Making homemade bread feels very fall. This is the best recipe I've used for making white bread yet -- honey was my sweetener of choice, and I halved the amount of salt since some reviews mentioned the bread being a bit salty. I don't have a stand mixer, so I mixed by hand and then kneaded for what seemed like forever, but was probably just 10 minutes.

Tomorrow: grilled cheese on homemade bread for dinner.

Bread, cooling. Just ignore the clutter of technology and paper in the background.

Wednesday, October 19

Salmon With Leeks Recipe

Salmon, about to go in the oven
Like so many dinners in CSA-season, this meal is inspired by the vegetables in the fridge that look closest to going bad, and by mad-libs style Google searches. The goal? To eat the leeks before their leaves started to get (even more) wilted and sad.

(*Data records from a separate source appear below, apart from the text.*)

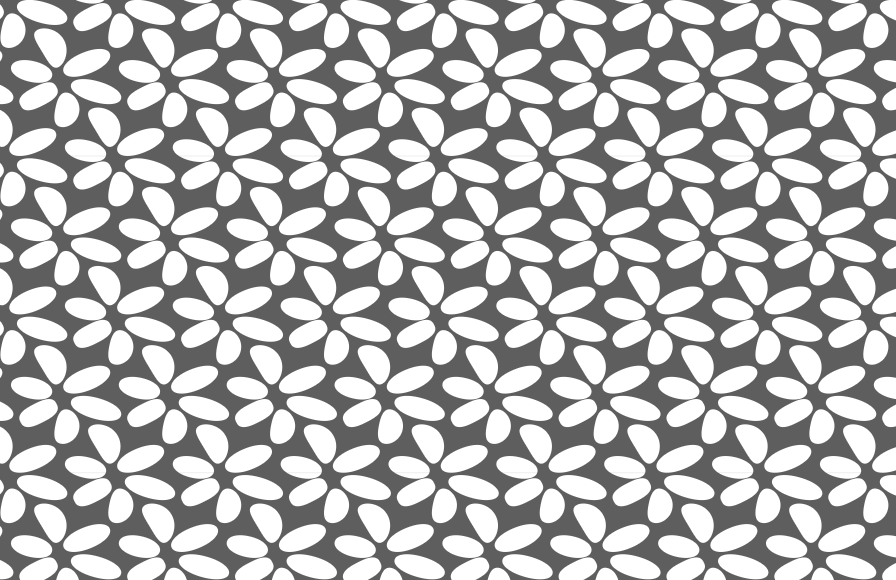
This pattern is drawn by a Shadertoy shader. Its source:

```glsl
// White six-petalled flowers in staggered rows on a dark grey ground.

const vec3  GROUND_COLOR = vec3(0.37);
const vec3  PETAL_COLOR  = vec3(1.0);
const float ROWS         = 7.324;             // flower rows in the canvas height
const float COLUMN_WIDTH = 1.362;             // flower spacing, in row heights
const vec2  ORIGIN       = vec2(5.529, 3.314); // heart of one flower, in row heights
const float SEAM_PERIOD  = 4.0;               // rows between faint tile seams
const float SEAM_OFFSET  = 2.04;
const float SEAM_WIDTH   = 0.012;
const float SEAM_SHADE   = 0.07;

struct Petal {
    vec2  center;    // from the heart of the flower
    float angle;     // outward direction in degrees
    vec2  halfSize;  // along and across the petal
    float bend;      // sideways bulge that flattens one flank
    float power;     // 2 is an ellipse, higher is boxier
};

const int PETAL_COUNT = 6;
const Petal PETALS[PETAL_COUNT] = Petal[PETAL_COUNT](
    Petal(vec2(-0.154,  0.399),  121.0, vec2(0.270, 0.157), -0.069, 2.1),
    Petal(vec2( 0.333,  0.216),   22.0, vec2(0.314, 0.137),  0.0,   2.1),
    Petal(vec2( 0.451, -0.147),  -16.0, vec2(0.328, 0.132),  0.0,   2.1),
    Petal(vec2( 0.049, -0.377), -101.5, vec2(0.220, 0.152),  0.039, 2.1),
    Petal(vec2(-0.275, -0.206),  207.0, vec2(0.255, 0.127),  0.0,   2.7),
    Petal(vec2(-0.363,  0.108),  167.0, vec2(0.265, 0.132),  0.0,   2.1)
);

// Approximate signed distance to a bent superellipse.
float petalDistance(vec2 p, Petal petal) {
    float a = radians(petal.angle);
    vec2 axis = vec2(cos(a), sin(a));
    p -= petal.center;
    vec2 q = vec2(dot(p, axis), dot(p, vec2(-axis.y, axis.x)));

    float along = q.x / petal.halfSize.x;
    q.y -= petal.bend * (1.0 - along * along);

    vec2 u = abs(q) / petal.halfSize;
    float n = petal.power;
    float k = max(pow(pow(u.x, n) + pow(u.y, n), 1.0 / n), 1e-4);
    vec2 slope = sign(q) * pow(u / k, vec2(n - 1.0)) / petal.halfSize;
    slope.x += slope.y * 2.0 * petal.bend * along / petal.halfSize.x;
    return (k - 1.0) / max(length(slope), 1e-4);
}

float flowerDistance(vec2 p) {
    float d = 1e3;
    for (int i = 0; i < PETAL_COUNT; i++) {
        d = min(d, petalDistance(p, PETALS[i]));
    }
    return d;
}

// Nearest flower in the staggered lattice, including overhanging neighbours.
float patternDistance(vec2 p) {
    float d = 1e3;
    float nearestRow = round(p.y);
    for (int j = -1; j <= 1; j++) {
        float row = nearestRow + float(j);
        float shift = 0.5 * mod(row, 2.0);
        float nearestColumn = round(p.x / COLUMN_WIDTH - shift);
        for (int i = -1; i <= 1; i++) {
            float column = nearestColumn + float(i) + shift;
            d = min(d, flowerDistance(p - vec2(column * COLUMN_WIDTH, row)));
        }
    }
    return d;
}

void mainImage(out vec4 fragColor, in vec2 fragCoord) {
    float pixel = ROWS / iResolution.y;
    vec2 p = fragCoord * pixel - ORIGIN;

    // Petals with one pixel of edge smoothing
    float coverage = clamp(0.5 - patternDistance(p) / pixel, 0.0, 1.0);

    // Hairline seams, visible only on the petals
    float seamY = p.y - SEAM_OFFSET;
    float seamDistance = abs(seamY - SEAM_PERIOD * round(seamY / SEAM_PERIOD));
    float seam = clamp(0.5 + (0.5 * SEAM_WIDTH - seamDistance) / pixel, 0.0, 1.0);

    vec3 petalColor = PETAL_COLOR * (1.0 - SEAM_SHADE * seam);
    fragColor = vec4(mix(GROUND_COLOR, petalColor, coverage), 1.0);
}
```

Also, on my last visit to my doctor, she practically composed a sonnet of admiration for salmon, so I had fish on the brain.

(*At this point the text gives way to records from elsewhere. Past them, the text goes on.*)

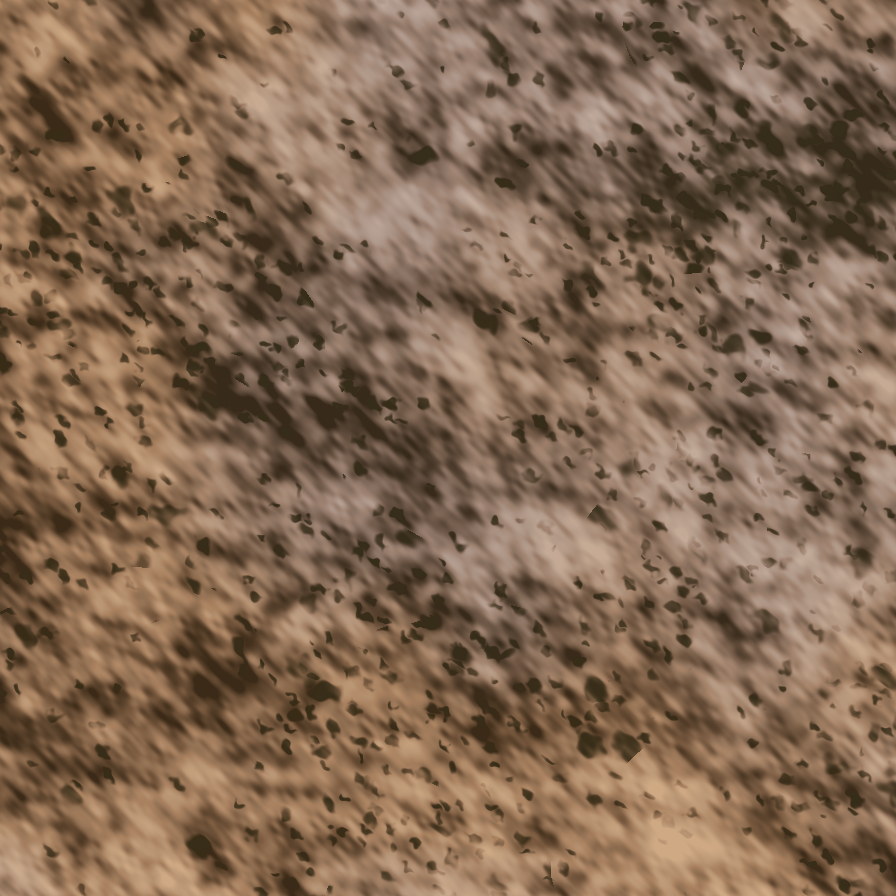
Reproduce this texture procedurally as a Shadertoy shader.

```glsl
// Dry hillside seen from afar: pale tan soil, brown slanted streaks and dark green tufts.
// Slanted noise octaves form a tone that indexes an earth colour ramp; jittered
// cells scatter ragged tufts, and broad soft regions vary light and tint.

const float SLOPE_ANGLE = -0.68;      // direction of the streaks, radians
const float NOISE_SPREAD = 0.2145;    // standard deviation of value noise
const float BASE_TONE = 0.20;
const float TUFT_DARKNESS = 1.75;
const vec3 TUFT_GREEN = vec3(0.205, 0.185, 0.095);
const vec3 WARM_TINT = vec3(1.05, 0.99, 0.89);
const vec3 COOL_TINT = vec3(0.98, 1.00, 1.06);

const int OCTAVES = 6;
const float FREQUENCY[6] = float[](4.0, 9.0, 21.0, 46.0, 88.0, 165.0);
const float WEIGHT[6] = float[](0.30, 0.34, 0.38, 0.44, 0.46, 0.30);
const float STRETCH[6] = float[](1.3, 1.5, 1.6, 1.8, 2.1, 2.3);

const int STOPS = 7;
const vec3 EARTH[7] = vec3[](
    vec3(0.22, 0.165, 0.10), vec3(0.36, 0.28, 0.21), vec3(0.47, 0.37, 0.29),
    vec3(0.55, 0.45, 0.37), vec3(0.63, 0.51, 0.42), vec3(0.69, 0.59, 0.51),
    vec3(0.77, 0.67, 0.58));
const float TONE[7] = float[](-1.75, -0.86, -0.27, 0.25, 0.79, 1.5, 2.7);

float hash(vec2 p) {
    return fract(sin(dot(p, vec2(127.1, 311.7))) * 43758.5453);
}

float noise(vec2 p) {
    vec2 cell = floor(p);
    vec2 f = fract(p);
    f = f * f * (3.0 - 2.0 * f);
    float low = mix(hash(cell), hash(cell + vec2(1, 0)), f.x);
    float high = mix(hash(cell + vec2(0, 1)), hash(cell + vec2(1, 1)), f.x);
    return mix(low, high, f.y);
}

// Coordinates along and across a direction
vec2 turn(vec2 p, float angle) {
    float c = cos(angle), s = sin(angle);
    return vec2(c * p.x + s * p.y, c * p.y - s * p.x);
}

// Soft round region, 1 at its centre
float region(vec2 p, vec2 centre, vec2 size) {
    vec2 d = (p - centre) / size;
    return exp(-dot(d, d));
}

// Zero-mean tone made of slanted octaves
float soilTone(vec2 uv) {
    float tone = 0.0;
    for (int i = 0; i < OCTAVES; i++) {
        float angle = SLOPE_ANGLE + 0.22 * sin(float(i) * 2.4);
        vec2 p = turn(uv, angle) * FREQUENCY[i];
        p.x /= STRETCH[i];
        tone += WEIGHT[i] * (noise(p + 17.3 * float(i)) - 0.5) / NOISE_SPREAD;
    }
    return tone;
}

// Ragged tufts, at most one per cell; density is the chance of a tuft
float tufts(vec2 uv, float cells, float density, float seed) {
    vec2 p = turn(uv, SLOPE_ANGLE) * cells;
    p += 0.45 * (vec2(noise(p * 2.7 + seed), noise(p * 2.7 - seed)) - 0.5);
    vec2 home = floor(p);
    float cover = 0.0;
    for (int y = -1; y <= 1; y++) {
        for (int x = -1; x <= 1; x++) {
            vec2 cell = home + vec2(x, y);
            vec2 id = cell + seed;
            vec2 jitter = vec2(hash(id + 3.1), hash(id + 7.7));
            vec2 d = turn(p - cell - jitter, 0.9 * (hash(id + 5.3) - 0.5));
            float radius = mix(0.18, 0.42, hash(id + 9.2));
            float dist = length(d * vec2(0.72, 1.25)) / radius;
            float present = step(hash(id), density);
            float strength = mix(0.55, 1.0, hash(id + 1.9));
            cover = max(cover, present * strength * smoothstep(1.25, 0.45, dist));
        }
    }
    return cover;
}

void mainImage(out vec4 fragColor, in vec2 fragCoord) {
    vec2 uv = fragCoord / iResolution.y;
    vec2 warp = vec2(noise(uv * 6.0), noise(uv * 6.0 + 31.0)) - 0.5;
    vec2 p = uv + 0.14 * warp;

    // Broad light and dark regions
    float thicket = region(p, vec2(0.86, 0.82), vec2(0.20, 0.10));
    float scrub = region(p, vec2(0.68, 0.58), vec2(0.16, 0.07))
                + region(p, vec2(0.54, 0.22), vec2(0.14, 0.09))
                + region(p, vec2(0.20, 0.72), vec2(0.18, 0.10));
    float bare = region(p, vec2(0.70, 0.38), vec2(0.20, 0.08))
               + region(p, vec2(0.48, 0.70), vec2(0.13, 0.08))
               + region(p, vec2(0.35, 0.06), vec2(0.45, 0.09));
    float tone = BASE_TONE + soilTone(uv) - 0.95 * thicket - 0.35 * scrub + 0.55 * bare;

    // Tufts gather where the growth noise is high
    float growth = smoothstep(0.30, 0.80, noise(turn(uv, SLOPE_ANGLE) * vec2(6.0, 9.0) + 50.0));
    float density = 0.07 + 0.24 * growth + 0.35 * thicket + 0.15 * scrub;
    float cover = tufts(uv, 52.0, density * 1.2, 11.0);
    cover = max(cover, tufts(uv, 27.0, density * 0.6, 47.0));
    tone -= TUFT_DARKNESS * cover;

    // Earth ramp
    vec3 color = EARTH[0];
    for (int i = 1; i < STOPS; i++) {
        float blend = clamp((tone - TONE[i - 1]) / (TONE[i] - TONE[i - 1]), 0.0, 1.0);
        color = mix(color, EARTH[i], blend);
    }

    // Warm soil at the left and bottom, cooler soil elsewhere, green growth
    float warmth = 1.0 - smoothstep(0.1, 0.75, min(p.x * 1.3, p.y * 1.5));
    warmth = clamp(warmth + 0.9 * (noise(uv * 7.0 + 80.0) - 0.5), 0.0, 1.0);
    color *= mix(COOL_TINT, WARM_TINT, warmth);
    float green = max(cover, 0.5 * thicket) * smoothstep(0.6, -1.2, tone);
    color = mix(color, TUFT_GREEN, 0.6 * green);

    fragColor = vec4(color, 1.0);
}
```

Recipes from BBC's Good Food  and Fine Cooking were an inspiration as well as my previous adventures in "salmon coated in mustard tastes good however you cook it."

Time: 40 minutes (20 minutes cook-time; 20 minutes prep)

2 leeks, washed carefully and sliced fairly thin
1 clove garlic, sliced thinly
Salmon filet (I had about 2 lbs; you could use any amount, just scale the sauce accordingly. Make sure to cut salmon filet into portions before cooking.)
Cherry tomatoes, halved (optional)
Salt and pepper, to taste

Sauce for Salmon:
  • 1 lemon, juiced, plus lemon wedges for serving
  • 3 tbsp honey 
  • 3 tbsp mustard (I like dijon -- either honey or wholegrain)
  • 2-3 tbsp olive oil + plus more for pan
Equipment: Cast iron pan or other oven-safe pan. If you don't have an oven-safe pan, use a regular pan and baking dish -- but then you'll have to wash two things, instead of one. 

How to Make:
  1. Preheat oven to 400 degrees. 
  2. Heat pan with a bit of olive oil. Once it's hot, add leeks and garlic,  along with some salt and pepper. Let them sweat for about 5 minutes, until they look wilted, and then turn off flame. Avoid burning or browning the mixture.
  3. Mix together sauce for salmon -- honey, mustard, olive oil, and lemon. This is a forgiving sauce -- don't be afraid to make substitutions. For instance, you could try a different kind of oil, or add a vinegar in place of the acid from the lemon.
  4. Spread leeks evenly in your oven-safe pan. (If you do not have an oven-safe pan, just transport the leeks into a baking dish.) Pile salmon on top of leeks, in a non-overlapping layer. Sprinkle salt and pepper the fish; then spread the sauce on top of the fish. Let any extra sauce drip down onto leek mixture. If using, sprinkle cherry tomatoes around the pan.
  5. Place fish in oven, and bake for 20 minutes. Check halfway through and rotate pan if your oven has an uneven temperature. Fish is done when it flakes easily and doesn't look raw in center. (Avoid overcooking.) 
The Finished Product: I served with golden beets (roasted in the oven at the same time as the salmon was prepped & cooked) and couscous.

Salmon, ready to eat.